This is a documentation of the process that I use while working plein air, in the field.
My initial work is done in the sketchbook looking at compositions and patterns made with light and shadow. These sketches are called 'notan' studies. Often it takes multiple drawings to feel settled with the composition.
The second image is wash done in oils that mimics the notan drawing that I have chosen. It sets my lights and darks. While working plein air, this is very important as it keeps me from 'chasing the light'. I have a set composition and shadow pattern to adhere to.
Third, I cover the canvas with color relationships (which would include values) as I see the temperatures of the colors. This takes a lot of practice, but allows color layering which I enjoy and find assists in conveying light, shadow and atmosphere... or, 'life'.
From this point, I start putting in 'local' color (the color that appears to be true) being very careful to stay true to my color relationships.
Some paintings are complete at this point. I take them home and look at them frequently for days or even weeks. This allows me opportunity to respond to them in many different perspectives, both emotionally and environmentally. When I do not have the painting calling out to me to 'come fix me', I feel it is done.
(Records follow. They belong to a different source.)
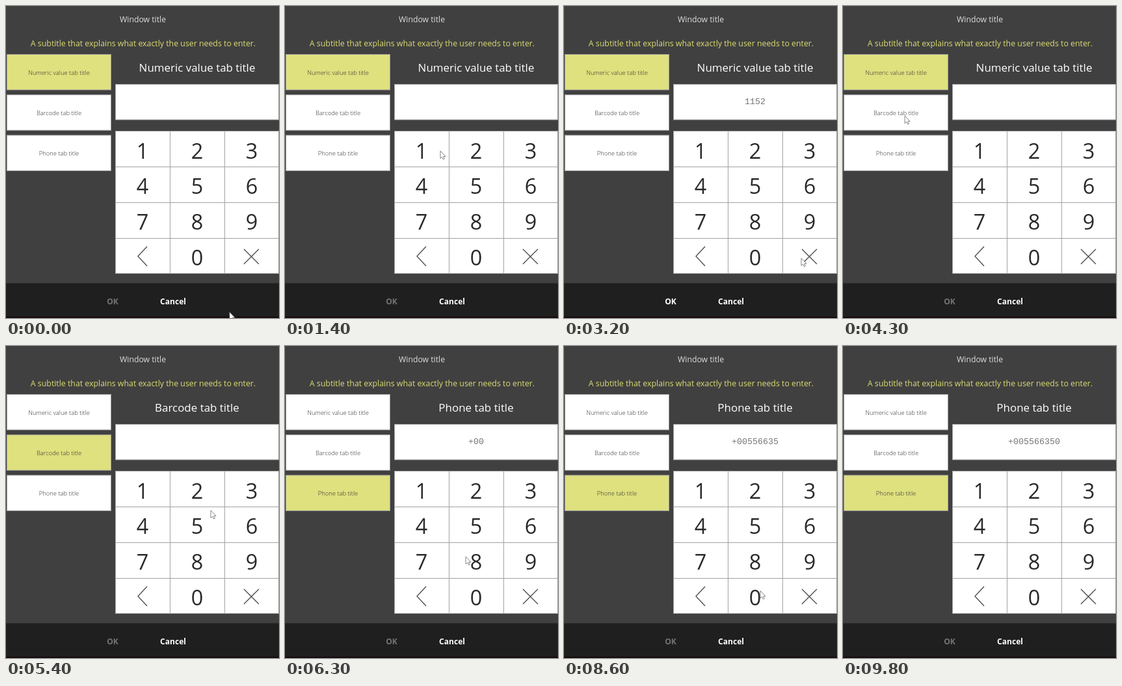
An HTML page that plays this animation: 420x480 px, repeating every 9.9 s.

```html
<!DOCTYPE html>
<html lang="en">
<head>
<meta charset="utf-8">
<title>Keypad dialog</title>
<style>
  html, body { margin: 0; width: 420px; height: 480px; overflow: hidden; background: #404040; }
  svg { display: block; }
  text { font-family: "Open Sans", "Noto Sans", sans-serif; text-anchor: middle; }
  .panel { fill: #fff; stroke: #a0a0a0; }
  .panel.active { fill: #dfe07e; }
  .tab { font-size: 9.4px; font-weight: 300; fill: #2c2c2c; }
  .digit { font-size: 32.5px; fill: #2a2a2a; }
  .icon { fill: none; stroke: #4a4a4a; stroke-width: 1.3; }
  .button { font-size: 12.1px; font-weight: 700; fill: #fff; }
  #value { font: 13.3px "Liberation Mono", monospace; fill: #757575; }
</style>
</head>
<body>
<svg id="stage" width="420" height="480" viewBox="0 0 420 480">
  <rect width="420" height="480" fill="#404040"/>
  <rect y="426.5" width="420" height="54" fill="#1f1f1f"/>
  <rect y="478" width="420" height="2" fill="#16090d"/>
  <text x="210.5" y="25" font-size="12.25" fill="#dcdcdc">Window title</text>
  <text x="211" y="62" font-size="12.35" fill="#d9dc72">A subtitle that explains what exactly the user needs to enter.</text>
  <text id="title" x="294" y="100.5" font-size="16.95" fill="#fff"></text>
  <rect class="panel" x="168.5" y="120.5" width="251" height="54.5"/>
  <text id="value" x="294" y="151"></text>
  <rect class="panel" x="168.5" y="192.5" width="251" height="219"/>
  <path d="M252.5 193V411M336.5 193V411M169 247.5H419M169 302.5H419M169 357.5H419" stroke="#a2a2a2"/>
  <path class="icon" d="M217 370L203 385L217 400M366 374L389 397M389 374L366 397"/>
  <text id="ok" class="button" x="164" y="459">OK</text>
  <text class="button" x="257" y="459">Cancel</text>
  <g id="parts"></g>
  <path id="cursor" d="M0 0V11.5L2.7 9.2L4.5 13L6.4 12.1L4.7 8.4H8Z" fill="#fff" stroke="#777" stroke-width=".9"/>
</svg>
<script>
const LOOP = 9900, TICK = 100, TRAVEL = 600;
const TABS = ["Numeric value tab title", "Barcode tab title", "Phone tab title"];
const PREFIX = ["", "", "+00"];
const KEYS = "123456789<0x";

// Pointer script: a key or tab name is clicked at that time, a point is only visited.
const SCRIPT = [
  [300, [344, 471]],
  [1500, "1"], [1700, "1"], [1900, "5"], [2400, "2"], [3400, "x"],
  [4600, TABS[1]], [5400, [315, 253]], [6000, TABS[2]], [6300, [278, 324]],
  [6600, "5"], [6800, "5"], [7200, "6"], [7500, "6"], [7800, "3"], [8200, "5"], [8700, "0"],
  [9400, [340, 484]]
];

const get = id => document.getElementById(id);

function add(name, attrs, text = "") {
  const el = document.createElementNS("http://www.w3.org/2000/svg", name);
  for (const key in attrs) el.setAttribute(key, attrs[key]);
  el.textContent = text;
  return get("parts").appendChild(el);
}

const tabBoxes = TABS.map((name, i) => {
  const y = 74.5 + 62.2 * i;
  const box = add("rect", { class: "panel", x: 1.5, y, width: 160, height: 54.5 });
  add("text", { class: "tab", x: 81.5, y: y + 31.2 }, name);
  return box;
});

[...KEYS].forEach((key, i) => {
  const x = 210 + 84 * (i % 3), y = 234.5 + 54.9 * Math.floor(i / 3);
  if (key >= "0" && key <= "9") add("text", { class: "digit", x, y }, key);
});

// Where the pointer stands to click; the hand leans towards the middle column.
function spot(target) {
  if (Array.isArray(target)) return target;
  const tab = TABS.indexOf(target), key = KEYS.indexOf(target);
  return tab >= 0 ? [95, 107 + 62 * tab] : [239 + 63 * (key % 3), 223 + 55 * Math.floor(key / 3)];
}

function pointerAt(t) {
  const next = SCRIPT.findIndex(step => step[0] > t);
  if (next === 0) return spot(SCRIPT[0][1]);
  if (next < 0) return spot(SCRIPT.at(-1)[1]);
  const [t0, from] = SCRIPT[next - 1], [t1, to] = SCRIPT[next];
  const u = Math.min(1, (t - t0) / Math.min(TRAVEL, t1 - t0));
  const ease = u * u * (3 - 2 * u);
  const a = spot(from), b = spot(to);
  return a.map((v, i) => v + (b[i] - v) * ease);
}

function stateAt(t) {
  let tab = 0, value = "";
  for (const [time, target] of SCRIPT) {
    if (time > t) break;
    if (Array.isArray(target)) continue;
    if (TABS.includes(target)) {
      tab = TABS.indexOf(target);
      value = PREFIX[tab];
    } else {
      value = target === "x" ? "" : value + target;
    }
  }
  return { tab, value };
}

function draw(t) {
  const { tab, value } = stateAt(t);
  tabBoxes.forEach((box, i) => box.classList.toggle("active", i === tab));
  get("title").textContent = TABS[tab];
  get("value").textContent = value;
  get("ok").setAttribute("fill-opacity", tab === 0 && value ? 1 : 0.38);
  get("cursor").setAttribute("transform", `translate(${pointerAt(t)})`);
}

const start = performance.now();
function loop() {
  const t = (performance.now() - start) % LOOP;
  draw(Math.floor(t / TICK) * TICK);
  requestAnimationFrame(loop);
}
loop();
</script>
</body>
</html>
```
After paintings are completely dry, I use Gamvar for a protective layer on the surface and they are ready to frame!